The Sentencing Commission was created by Congress to draft a sentencing guideline scheme to bring uniformity to federal sentencing. The commission’s guidelines were mandatory until the Supreme Court held in 2005 that a mandatory scheme violated the Sixth Amendment right to a jury trial and made the guidelines advisory. Mandatory minimums are enacted by Congress and place limits on the power of federal judges to reduce sentences below the levels set by Congress.
“Mandatory minimum sentences defeat the purposes of sentencing, create unwarranted racial disparity and over-crowd our prison system. They take discretion away from judges and give it to prosecutors who use these high sentences to frustrate constitutional rights,” said Rorty in his testimony today.
In 1991, the USSC delivered a report to Congress denouncing mandatory minimums and calling for their abolition. The report gathered widespread support from policymakers, judges and practitioners in the field of federal sentencing. But in the years since the report, Congress increased the number and length of mandatory minimum sentences.
The commission has historically set penalties at or above the levels dictated by Congress. The ACLU asked the USSC to assess the true harms of drug and other offenses carrying mandatory minimums and establish penalties that reflect a rational assessment of individual harms.
“We cannot continue to use a one-size-fits-all approach to sentencing. Instead, we must balance public safety with the need to assist individuals on the path to health and rehabilitation,” Rorty continued. “The commission is an expert body and can employ its knowledge and resources to craft fair and effective sentences. The commission should tell Congress to abolish the mandatory minimum sentencing structure and rely on the advisory guidelines to set policy.”
One mandatory minimum that Congress is poised to revise is that governing crack cocaine offenses. The law, which penalizes five grams of crack as harshly as 500 grams of cocaine, has been denounced by the ACLU, congressional leaders and the Obama Administration as racially unfair. The Fair Sentencing Act, which reduces the 100:1 crack-powder ratio to 18:1, has passed the Senate and is awaiting action in the House. The bill also eliminates the mandatory minimum for simple possession.

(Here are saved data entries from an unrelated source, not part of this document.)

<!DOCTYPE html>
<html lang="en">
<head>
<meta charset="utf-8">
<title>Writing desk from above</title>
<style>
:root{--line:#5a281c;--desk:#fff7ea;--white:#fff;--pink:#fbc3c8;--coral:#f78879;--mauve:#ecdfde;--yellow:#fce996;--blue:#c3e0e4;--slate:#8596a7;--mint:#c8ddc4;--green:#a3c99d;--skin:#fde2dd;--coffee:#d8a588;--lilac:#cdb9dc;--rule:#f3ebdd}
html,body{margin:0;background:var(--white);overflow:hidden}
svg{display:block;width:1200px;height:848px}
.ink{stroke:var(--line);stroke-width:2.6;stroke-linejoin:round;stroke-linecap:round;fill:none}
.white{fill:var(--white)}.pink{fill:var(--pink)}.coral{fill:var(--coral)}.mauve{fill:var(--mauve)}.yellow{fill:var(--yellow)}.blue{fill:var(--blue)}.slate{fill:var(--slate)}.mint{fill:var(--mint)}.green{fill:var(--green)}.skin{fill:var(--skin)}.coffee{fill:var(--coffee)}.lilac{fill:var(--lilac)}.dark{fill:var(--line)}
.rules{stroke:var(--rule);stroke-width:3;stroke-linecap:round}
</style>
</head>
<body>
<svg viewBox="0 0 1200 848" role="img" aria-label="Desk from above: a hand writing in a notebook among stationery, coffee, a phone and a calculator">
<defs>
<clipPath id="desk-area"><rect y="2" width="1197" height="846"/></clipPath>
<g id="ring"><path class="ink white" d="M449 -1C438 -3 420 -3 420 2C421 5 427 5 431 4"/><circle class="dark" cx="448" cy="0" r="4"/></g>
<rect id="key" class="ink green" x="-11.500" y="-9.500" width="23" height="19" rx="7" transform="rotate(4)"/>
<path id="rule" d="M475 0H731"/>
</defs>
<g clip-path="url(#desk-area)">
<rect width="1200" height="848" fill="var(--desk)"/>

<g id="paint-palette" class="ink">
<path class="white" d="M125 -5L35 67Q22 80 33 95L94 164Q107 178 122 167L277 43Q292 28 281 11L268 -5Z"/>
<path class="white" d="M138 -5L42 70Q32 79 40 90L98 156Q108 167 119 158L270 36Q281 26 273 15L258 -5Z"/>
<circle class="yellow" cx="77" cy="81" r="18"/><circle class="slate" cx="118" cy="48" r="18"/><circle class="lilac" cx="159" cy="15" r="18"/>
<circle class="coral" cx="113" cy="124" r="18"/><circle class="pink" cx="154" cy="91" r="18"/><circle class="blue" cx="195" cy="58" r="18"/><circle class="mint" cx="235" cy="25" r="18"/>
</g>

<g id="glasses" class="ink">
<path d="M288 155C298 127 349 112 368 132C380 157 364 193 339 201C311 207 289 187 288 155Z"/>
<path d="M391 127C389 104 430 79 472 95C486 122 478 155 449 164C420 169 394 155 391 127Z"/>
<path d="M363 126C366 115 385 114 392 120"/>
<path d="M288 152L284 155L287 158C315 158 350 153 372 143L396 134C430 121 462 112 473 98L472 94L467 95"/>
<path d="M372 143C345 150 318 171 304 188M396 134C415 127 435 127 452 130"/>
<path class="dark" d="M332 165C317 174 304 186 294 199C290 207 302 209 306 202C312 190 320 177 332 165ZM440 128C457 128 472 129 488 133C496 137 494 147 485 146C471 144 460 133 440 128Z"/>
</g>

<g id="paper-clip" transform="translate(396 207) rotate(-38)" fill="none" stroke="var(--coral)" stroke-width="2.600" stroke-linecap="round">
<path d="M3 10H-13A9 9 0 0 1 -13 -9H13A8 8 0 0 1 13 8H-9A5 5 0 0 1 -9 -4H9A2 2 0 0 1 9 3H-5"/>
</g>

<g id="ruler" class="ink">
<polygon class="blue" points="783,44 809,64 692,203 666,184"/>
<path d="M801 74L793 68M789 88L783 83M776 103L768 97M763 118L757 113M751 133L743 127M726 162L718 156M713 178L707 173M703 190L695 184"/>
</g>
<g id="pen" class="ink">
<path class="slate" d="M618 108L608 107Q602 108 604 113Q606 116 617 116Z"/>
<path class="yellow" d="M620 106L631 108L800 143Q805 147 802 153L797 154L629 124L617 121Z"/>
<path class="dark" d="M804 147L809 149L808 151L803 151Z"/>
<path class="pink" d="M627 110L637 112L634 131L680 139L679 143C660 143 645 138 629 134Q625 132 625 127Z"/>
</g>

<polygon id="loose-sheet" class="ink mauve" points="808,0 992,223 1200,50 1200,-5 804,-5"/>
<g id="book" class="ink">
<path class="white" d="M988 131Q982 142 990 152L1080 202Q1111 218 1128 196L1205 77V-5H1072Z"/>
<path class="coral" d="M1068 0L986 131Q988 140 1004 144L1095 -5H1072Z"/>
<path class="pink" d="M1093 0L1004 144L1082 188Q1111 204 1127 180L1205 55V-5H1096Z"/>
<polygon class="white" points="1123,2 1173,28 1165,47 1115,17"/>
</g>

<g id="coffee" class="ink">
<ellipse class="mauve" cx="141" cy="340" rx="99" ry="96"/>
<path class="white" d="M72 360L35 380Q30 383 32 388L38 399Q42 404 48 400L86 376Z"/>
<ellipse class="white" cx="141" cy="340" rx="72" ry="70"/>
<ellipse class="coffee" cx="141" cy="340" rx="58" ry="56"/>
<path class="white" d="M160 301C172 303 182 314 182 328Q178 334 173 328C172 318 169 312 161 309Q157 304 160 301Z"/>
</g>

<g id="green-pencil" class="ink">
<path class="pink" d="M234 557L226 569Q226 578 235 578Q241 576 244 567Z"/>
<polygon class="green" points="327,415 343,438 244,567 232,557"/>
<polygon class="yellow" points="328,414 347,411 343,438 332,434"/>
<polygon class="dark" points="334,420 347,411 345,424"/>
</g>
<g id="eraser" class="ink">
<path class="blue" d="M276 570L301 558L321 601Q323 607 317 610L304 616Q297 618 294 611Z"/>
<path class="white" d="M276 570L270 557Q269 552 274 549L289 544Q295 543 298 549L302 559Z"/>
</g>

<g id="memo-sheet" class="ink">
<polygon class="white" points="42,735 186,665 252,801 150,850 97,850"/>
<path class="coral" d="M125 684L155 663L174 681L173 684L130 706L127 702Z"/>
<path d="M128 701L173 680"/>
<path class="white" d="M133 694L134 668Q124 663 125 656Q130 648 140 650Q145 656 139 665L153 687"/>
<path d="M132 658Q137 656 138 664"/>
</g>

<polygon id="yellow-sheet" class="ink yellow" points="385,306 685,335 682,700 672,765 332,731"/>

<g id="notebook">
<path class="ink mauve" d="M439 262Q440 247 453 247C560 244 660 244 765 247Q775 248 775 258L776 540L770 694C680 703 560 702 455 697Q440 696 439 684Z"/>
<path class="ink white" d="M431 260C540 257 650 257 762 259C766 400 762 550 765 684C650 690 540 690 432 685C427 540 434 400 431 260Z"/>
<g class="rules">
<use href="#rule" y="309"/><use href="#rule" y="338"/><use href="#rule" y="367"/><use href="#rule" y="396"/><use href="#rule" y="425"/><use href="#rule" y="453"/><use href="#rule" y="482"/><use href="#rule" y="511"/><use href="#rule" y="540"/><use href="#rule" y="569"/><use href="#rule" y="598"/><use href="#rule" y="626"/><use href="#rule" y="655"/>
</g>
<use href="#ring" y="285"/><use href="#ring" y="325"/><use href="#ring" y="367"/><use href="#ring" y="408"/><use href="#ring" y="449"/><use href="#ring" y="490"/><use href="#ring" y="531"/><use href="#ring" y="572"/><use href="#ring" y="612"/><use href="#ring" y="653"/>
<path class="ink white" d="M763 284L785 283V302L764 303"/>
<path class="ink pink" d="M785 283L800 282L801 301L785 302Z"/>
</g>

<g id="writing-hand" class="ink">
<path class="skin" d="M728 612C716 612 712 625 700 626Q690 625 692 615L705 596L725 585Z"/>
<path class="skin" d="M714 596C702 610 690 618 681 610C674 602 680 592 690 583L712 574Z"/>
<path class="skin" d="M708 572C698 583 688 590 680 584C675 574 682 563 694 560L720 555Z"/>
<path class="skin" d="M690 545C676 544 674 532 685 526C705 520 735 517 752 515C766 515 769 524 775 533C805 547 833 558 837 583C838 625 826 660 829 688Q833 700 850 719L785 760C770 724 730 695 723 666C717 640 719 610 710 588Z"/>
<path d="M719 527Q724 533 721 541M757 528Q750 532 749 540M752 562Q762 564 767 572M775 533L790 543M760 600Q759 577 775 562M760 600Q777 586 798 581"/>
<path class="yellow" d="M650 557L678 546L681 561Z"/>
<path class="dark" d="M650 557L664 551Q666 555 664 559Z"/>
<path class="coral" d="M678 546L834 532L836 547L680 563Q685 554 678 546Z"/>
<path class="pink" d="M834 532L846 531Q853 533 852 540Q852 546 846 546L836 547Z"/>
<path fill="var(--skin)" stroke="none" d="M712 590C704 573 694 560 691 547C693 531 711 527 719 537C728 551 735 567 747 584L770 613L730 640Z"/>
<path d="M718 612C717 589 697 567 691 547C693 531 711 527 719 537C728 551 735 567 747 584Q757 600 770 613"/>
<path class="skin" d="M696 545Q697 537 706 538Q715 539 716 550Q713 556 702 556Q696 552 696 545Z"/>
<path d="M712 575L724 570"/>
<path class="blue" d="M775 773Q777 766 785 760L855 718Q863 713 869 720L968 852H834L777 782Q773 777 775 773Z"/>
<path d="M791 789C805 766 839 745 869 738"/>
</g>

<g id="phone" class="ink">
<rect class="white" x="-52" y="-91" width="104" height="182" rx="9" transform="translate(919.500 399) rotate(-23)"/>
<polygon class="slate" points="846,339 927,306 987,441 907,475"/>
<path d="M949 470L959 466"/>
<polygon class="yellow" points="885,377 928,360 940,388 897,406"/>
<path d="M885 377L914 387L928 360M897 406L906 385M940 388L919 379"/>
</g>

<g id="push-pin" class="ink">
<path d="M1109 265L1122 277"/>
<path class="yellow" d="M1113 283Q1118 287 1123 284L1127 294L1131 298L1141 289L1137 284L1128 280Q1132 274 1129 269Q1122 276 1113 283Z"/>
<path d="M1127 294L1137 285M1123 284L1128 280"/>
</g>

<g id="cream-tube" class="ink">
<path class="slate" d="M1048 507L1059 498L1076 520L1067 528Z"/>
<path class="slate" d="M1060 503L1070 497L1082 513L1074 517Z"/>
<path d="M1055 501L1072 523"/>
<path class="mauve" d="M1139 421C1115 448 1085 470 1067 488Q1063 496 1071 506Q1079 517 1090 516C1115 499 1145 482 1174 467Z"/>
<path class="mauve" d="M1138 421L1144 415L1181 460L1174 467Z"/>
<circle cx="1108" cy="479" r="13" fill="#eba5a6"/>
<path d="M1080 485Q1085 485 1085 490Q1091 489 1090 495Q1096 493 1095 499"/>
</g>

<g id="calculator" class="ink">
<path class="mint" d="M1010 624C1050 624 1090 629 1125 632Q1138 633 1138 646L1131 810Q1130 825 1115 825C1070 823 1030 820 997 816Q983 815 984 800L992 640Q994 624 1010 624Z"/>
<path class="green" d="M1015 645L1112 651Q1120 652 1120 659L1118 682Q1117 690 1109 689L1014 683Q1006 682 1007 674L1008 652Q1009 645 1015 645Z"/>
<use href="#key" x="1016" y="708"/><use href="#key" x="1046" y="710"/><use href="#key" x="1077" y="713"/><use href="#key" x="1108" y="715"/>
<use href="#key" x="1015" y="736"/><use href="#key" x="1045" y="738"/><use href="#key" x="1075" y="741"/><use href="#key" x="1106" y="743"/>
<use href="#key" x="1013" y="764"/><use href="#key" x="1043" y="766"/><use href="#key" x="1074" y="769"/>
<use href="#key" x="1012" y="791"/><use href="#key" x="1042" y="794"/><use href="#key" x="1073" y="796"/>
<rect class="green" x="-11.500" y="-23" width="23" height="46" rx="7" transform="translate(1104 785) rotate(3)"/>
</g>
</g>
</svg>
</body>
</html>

"Federal mandatory minimum sentences for crack cocaine have been a stain on our justice system for nearly 20 years,” said Laura W. Murphy, Director of the ACLU Washington Legislative Office. “The Fair Sentencing Act will allow Congress to take decisive action for the first time in reworking a mandatory minimum statute. Though the bill leaves a hefty and unnecessary disparity, it is a significant first step in the fight to equalize punishment for the same drug. Congress cannot miss this historic opportunity to bring about real and much-needed change for all Americans."
To read the ACLU’s statement, go to: www.aclu.org/drug-law-reform/aclu-statement-us-sentencing-commisssion-hearing-statutory-mandatory-minimum-penalti